== Exercise brief ==
Copy exactly the lines of the data below that run from the line holding "206Q335 205 358" through the line holding "552Q308 559 323", both ends included.

== Provided entries ==
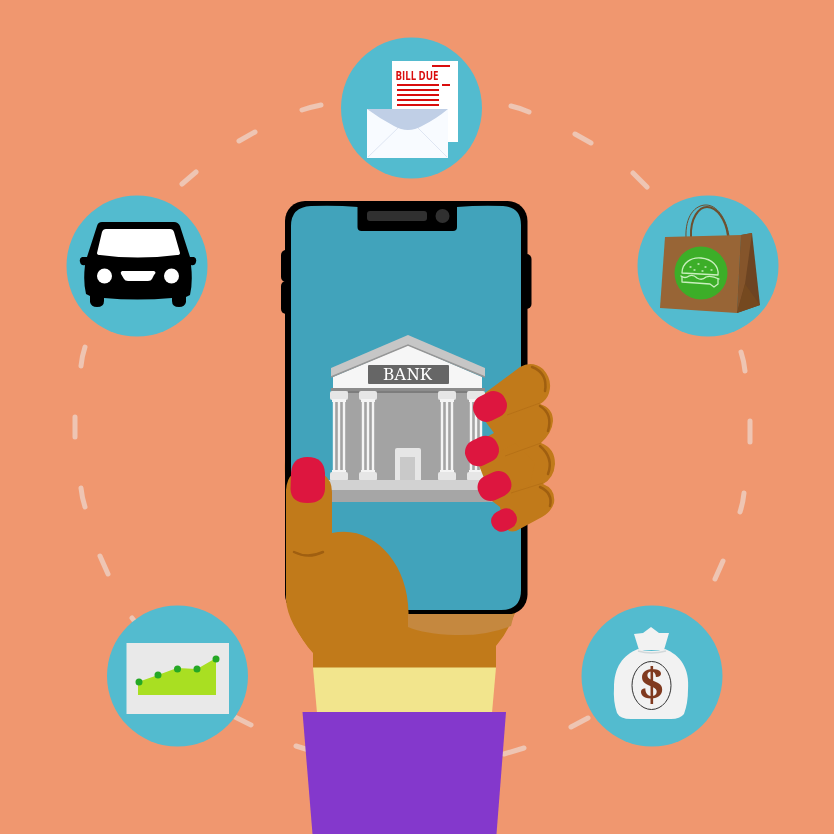
<!DOCTYPE html>
<html lang="en">
<head>
<meta charset="utf-8">
<title>Mobile banking</title>
<style>
:root {
  --coral: #f0976f;
  --dash: #eec5b3;
  --badge: #53bbcf;
  --screen: #41a3bb;
  --skin: #c17a1a;
  --skin-light: #c5883f;
  --skin-line: #a05f10;
  --nail: #dd163f;
  --cuff: #f2e58d;
  --sleeve: #8438cc;
  --bill-red: #d90d0d;
  --stone: #a3a3a3;
  --stone-light: #e6e6e6;
}
html, body { margin: 0; width: 834px; height: 834px; overflow: hidden; background: var(--coral); }
svg { display: block; }
.orbit { stroke: var(--dash); stroke-width: 5; stroke-linecap: round; fill: none; }
.badge { fill: var(--badge); }
.skin { fill: var(--skin); }
.crease { fill: none; stroke: var(--skin-line); stroke-width: 2.5; stroke-linecap: round; }
.nail { fill: var(--nail); }
.bill-title { font: 700 12px "Open Sans", sans-serif; fill: var(--bill-red); }
.bank-title { font: 17px "Noto Serif", serif; fill: #fff; }
.dollar { font: 700 46px "Noto Serif", serif; fill: #803a1f; text-anchor: middle; }
</style>
</head>
<body>
<svg width="834" height="834" viewBox="0 0 834 834" role="img" aria-label="Hand holding a phone with a bank on screen, surrounded by spending and saving icons">
  <defs>
    <g id="column">
      <rect x="3" y="8" width="12" height="74" fill="#a3a3a3"/>
      <path d="M4 8V82M9 8V82M14 8V82" stroke="#f4f4f4" stroke-width="2.4"/>
      <rect width="18" height="9" rx="2" fill="#e6e6e6"/>
      <rect x="2" y="8" width="14" height="3" fill="#f4f4f4"/>
      <rect x="2" y="79" width="14" height="3" fill="#f4f4f4"/>
      <rect y="81" width="18" height="9" rx="2" fill="#e6e6e6"/>
    </g>
  </defs>

  <rect width="834" height="834" fill="var(--coral)"/>

  <g id="orbit" class="orbit">
    <path d="M302 110Q311 107 321 105M239 141L255 132M182 184L196 172M85 347Q82 356 81 366M75 417V437M81 488Q82 498 85 507M100 556L108 574M132 618L144 633M235 717L251 725M296 746L312 751"/>
    <path d="M511 106Q520 108 529 112M575 134L591 143M633 173L647 187M741 352Q744 361 745 371M750 421L750 442M744 493Q743 503 740 512M723 561L715 579M571 727L588 718M504 754L524 748"/>
  </g>

  <g id="badges">
    <circle class="badge" cx="411.500" cy="108" r="70.500"/>
    <circle class="badge" cx="137" cy="266" r="70.500"/>
    <circle class="badge" cx="708" cy="266" r="70.500"/>
    <circle class="badge" cx="177.500" cy="676" r="70.500"/>
    <circle class="badge" cx="652" cy="676" r="70.500"/>
  </g>

  <g id="bill">
    <path d="M392 61H458V142H392Z" fill="#fff"/>
    <path d="M392 63H450V110H392Z" fill="#fff"/>
    <path d="M432 66H450M442 85H450" stroke="var(--bill-red)" stroke-width="2"/>
    <text class="bill-title" x="395.500" y="80" textLength="43" lengthAdjust="spacingAndGlyphs">BILL DUE</text>
    <path d="M397 85H439M397 90H439M397 95H439M397 100H439M397 105H439" stroke="var(--bill-red)" stroke-width="2.200"/>
    <rect x="367" y="109" width="81" height="49" fill="#f8fbff"/>
    <path d="M368 157L399 127M447 157L417 127" stroke="#dfe6f3" fill="none"/>
    <path d="M367 109H448Q436 119 422 126Q408 134 394 126Q379 118 367 109Z" fill="#c0cfe6"/>
  </g>

  <g id="car">
    <path d="M102 222H174Q178 222 180 226L190 257H194Q197 258 196 262Q195 266 191 265Q193 282 190 295L186 297V302Q185 307 179 307Q172 307 172 301V298Q137 301 104 298V301Q104 307 97 307Q91 307 90 302V296L86 294Q83 282 85 265Q81 266 80 262Q79 258 82 257H87L97 226Q98 222 102 222Z"/>
    <path d="M106 229H170Q173 229 174 232L180 253Q180 255 177 255Q137 260 100 255Q97 255 97 253L102 232Q103 229 106 229Z" fill="#fff"/>
    <circle cx="104.500" cy="276" r="7.500" fill="#fff"/>
    <circle cx="171.500" cy="276" r="7.500" fill="#fff"/>
    <path d="M122 271H154Q157 272 154 275L152 279Q151 281 148 281H128Q125 281 124 279L121 274Q120 272 122 271Z" fill="#fff"/>
  </g>

  <g id="takeaway-bag">
    <path d="M691 237C690 218 699 207 707 207C717 207 726 220 728 236" fill="none" stroke="#6e4f2e" stroke-width="2"/>
    <path d="M686 238C685 216 695 205 706 205C717 205 726 218 729 236" fill="none" stroke="#6e4f2e" stroke-width="1"/>
    <path d="M665 237L741 235L737 313L660 308Z" fill="#986536"/>
    <path d="M741 235L752 233L760 305L737 313Z" fill="#6d4422"/>
    <path d="M741 235L752 233L745 284L737 313Z" fill="#85552b"/>
    <path d="M745 284L760 305L737 313Z" fill="#75491f"/>
    <circle cx="701" cy="273" r="26.500" fill="#3cae28"/>
    <g fill="none" stroke="#c8efbd" stroke-width="1.300" stroke-linejoin="round" stroke-linecap="round">
      <path d="M682 273C682 263 691 257 701 258C712 259 719 266 718 275Z"/>
      <path d="M681 276Q685 279 689 276Q693 274 697 278Q702 281 706 277Q711 275 719 279"/>
      <path d="M682 277V282L710 284L714 287L718 284V279"/>
      <path d="M690 267H691M698 264H699M705 267H706M711 270H712M694 270H695M702 271H703"/>
    </g>
  </g>

  <g id="growth-chart">
    <rect x="126.500" y="643" width="102.500" height="71" fill="#e9e9e9"/>
    <path d="M138 682L158 675L177 668L197 669L216 658V695H138Z" fill="#a9df22"/>
    <g fill="#25a825">
      <circle cx="139" cy="682" r="3.500"/>
      <circle cx="158" cy="675" r="3.500"/>
      <circle cx="177.500" cy="669" r="3.500"/>
      <circle cx="197" cy="669" r="3.500"/>
      <circle cx="216" cy="659" r="3.500"/>
    </g>
  </g>

  <g id="money-bag">
    <path d="M634 634L643 633L651 627L659 633L669 633L664 650H639Z" fill="#f2f2f2"/>
    <path d="M638 649Q651 653 665 649C680 655 690 668 688 690Q688 703 684 714Q680 719 671 719H631Q620 719 617 713Q613 701 614 688C614 667 623 655 638 649Z" fill="#f2f2f2"/>
    <path d="M638 651Q651 655 666 651" fill="none" stroke="#d2d8da" stroke-width="1.500"/>
    <ellipse cx="651.500" cy="685.500" rx="19.500" ry="24" fill="#f2f2f2" stroke="#333" stroke-width="1"/>
    <text class="dollar" x="651.500" y="701">$</text>
  </g>

  <g id="arm">
    <path class="skin" d="M288 445Q284 452 285 475V590C288 615 299 638 313 653V668H496V646Q508 632 515 613L500 560H300Z"/>
    <path d="M313 667.500H496L492 713H317Z" fill="var(--cuff)"/>
    <path d="M302.500 712H506L496.500 834H312.500Z" fill="var(--sleeve)"/>
  </g>

  <g id="phone">
    <rect x="281" y="250" width="12" height="32" rx="5"/>
    <rect x="281" y="281" width="12" height="33" rx="5"/>
    <rect x="519" y="254" width="12.500" height="55" rx="5"/>
    <rect x="285" y="201" width="242.500" height="413.500" rx="20"/>
    <path d="M311 206Q335 205 358 207H457Q480 205 503 206Q521 207 521 225V590Q521 610 501 610H311Q291 610 291 590V226Q291 207 311 206Z" fill="var(--screen)"/>
    <path d="M357.500 203H457V227Q457 231 453 231H361.500Q357.500 231 357.500 227Z"/>
    <rect x="367" y="211" width="60" height="10" rx="3" fill="#303030"/>
    <circle cx="442.500" cy="216" r="7" fill="#303030"/>
  </g>

  <g id="bank">
    <rect x="334" y="389" width="148" height="93" fill="var(--stone)"/>
    <path d="M333 377L408 345L482 377V388H333Z" fill="#f6f6f6"/>
    <path d="M331 368L408 335L485 368V377L408 345L331 377Z" fill="#c6c6c6"/>
    <path d="M331 377L408 345L485 377" fill="none" stroke="#969696" stroke-width="1.500"/>
    <path d="M331 389.500H485" stroke="#8c8c8c" stroke-width="3"/>
    <path d="M348 392H468" stroke="#707070" stroke-width="1.500"/>
    <rect x="368" y="365" width="81" height="19" rx="1" fill="#666"/>
    <text class="bank-title" x="383" y="380" textLength="49" lengthAdjust="spacingAndGlyphs">BANK</text>
    <use href="#column" x="330" y="391"/>
    <use href="#column" x="359" y="391"/>
    <use href="#column" x="438" y="391"/>
    <use href="#column" x="467" y="391"/>
    <path d="M395 481V450Q395 448 397 448H419Q421 448 421 450V481Z" fill="var(--stone-light)"/>
    <rect x="400" y="457" width="15" height="24" fill="#c9c9c9"/>
    <rect x="322" y="480" width="172" height="10" fill="#d2d2d2"/>
    <rect x="314" y="490" width="188" height="12" fill="#a6a6a6"/>
  </g>

  <g id="thumb">
    <path class="skin" d="M286 600V490Q287 478 293 474H323Q332 480 332 492V533C372 524 408 562 408.500 612V652H313C297 634 287 616 286 600Z"/>
    <path d="M408 614H514L511 626Q485 636 455 635Q425 634 408 627Z" fill="var(--skin-light)"/>
    <path class="crease" d="M294 552Q308 559 323 552"/>
    <path class="nail" d="M291 473Q292 457 307.500 457Q324 457 325 473V489Q324 503 307.500 503Q291 503 290.500 489Z"/>
  </g>

  <g id="fingers">
    <path class="skin" d="M485 393L520 367Q532 360 543 369Q553 380 549 393Q547 400 540 404Q553 408 553 421Q552 433 541 443Q555 448 555 464Q554 478 543 484Q556 489 554 503Q551 512 542 517L516 531Q508 533 503 526L500 507L488 498L484 478L493 470L480 458L483 441Q487 436 494 433L482 417Z"/>
    <path class="skin" d="M478 463L515 443L535 462L530 485L500 498L484 478Z"/>
    <g class="crease">
      <path d="M532 367Q548 373 545 391"/>
      <path d="M540 406Q553 414 548 431"/>
      <path d="M540 446Q554 458 548 474"/>
      <path d="M540 487Q553 493 550 506"/>
    </g>
    <path d="M507 415L540 403M505 456L541 443M511 493L543 483" fill="none" stroke="var(--skin-line)" stroke-width="1" opacity=".35"/>
    <rect class="nail" x="473" y="393" width="34" height="27" rx="12.500" transform="rotate(-27 490 406.500)"/>
    <rect class="nail" x="465" y="437.500" width="34" height="27" rx="12.500" transform="rotate(-25 482 451)"/>
    <rect class="nail" x="477.500" y="473" width="34" height="26" rx="12" transform="rotate(-25 494.500 486)"/>
    <rect class="nail" x="491" y="509.500" width="26" height="21" rx="10" transform="rotate(-27 504 520)"/>
  </g>
</svg>
</body>
</html>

== Output for this exercise ==
    <path d="M311 206Q335 205 358 207H457Q480 205 503 206Q521 207 521 225V590Q521 610 501 610H311Q291 610 291 590V226Q291 207 311 206Z" fill="var(--screen)"/>
    <path d="M357.500 203H457V227Q457 231 453 231H361.500Q357.500 231 357.500 227Z"/>
    <rect x="367" y="211" width="60" height="10" rx="3" fill="#303030"/>
    <circle cx="442.500" cy="216" r="7" fill="#303030"/>
  </g>

  <g id="bank">
    <rect x="334" y="389" width="148" height="93" fill="var(--stone)"/>
    <path d="M333 377L408 345L482 377V388H333Z" fill="#f6f6f6"/>
    <path d="M331 368L408 335L485 368V377L408 345L331 377Z" fill="#c6c6c6"/>
    <path d="M331 377L408 345L485 377" fill="none" stroke="#969696" stroke-width="1.500"/>
    <path d="M331 389.500H485" stroke="#8c8c8c" stroke-width="3"/>
    <path d="M348 392H468" stroke="#707070" stroke-width="1.500"/>
    <rect x="368" y="365" width="81" height="19" rx="1" fill="#666"/>
    <text class="bank-title" x="383" y="380" textLength="49" lengthAdjust="spacingAndGlyphs">BANK</text>
    <use href="#column" x="330" y="391"/>
    <use href="#column" x="359" y="391"/>
    <use href="#column" x="438" y="391"/>
    <use href="#column" x="467" y="391"/>
    <path d="M395 481V450Q395 448 397 448H419Q421 448 421 450V481Z" fill="var(--stone-light)"/>
    <rect x="400" y="457" width="15" height="24" fill="#c9c9c9"/>
    <rect x="322" y="480" width="172" height="10" fill="#d2d2d2"/>
    <rect x="314" y="490" width="188" height="12" fill="#a6a6a6"/>
  </g>

  <g id="thumb">
    <path class="skin" d="M286 600V490Q287 478 293 474H323Q332 480 332 492V533C372 524 408 562 408.500 612V652H313C297 634 287 616 286 600Z"/>
    <path d="M408 614H514L511 626Q485 636 455 635Q425 634 408 627Z" fill="var(--skin-light)"/>
    <path class="crease" d="M294 552Q308 559 323 552"/>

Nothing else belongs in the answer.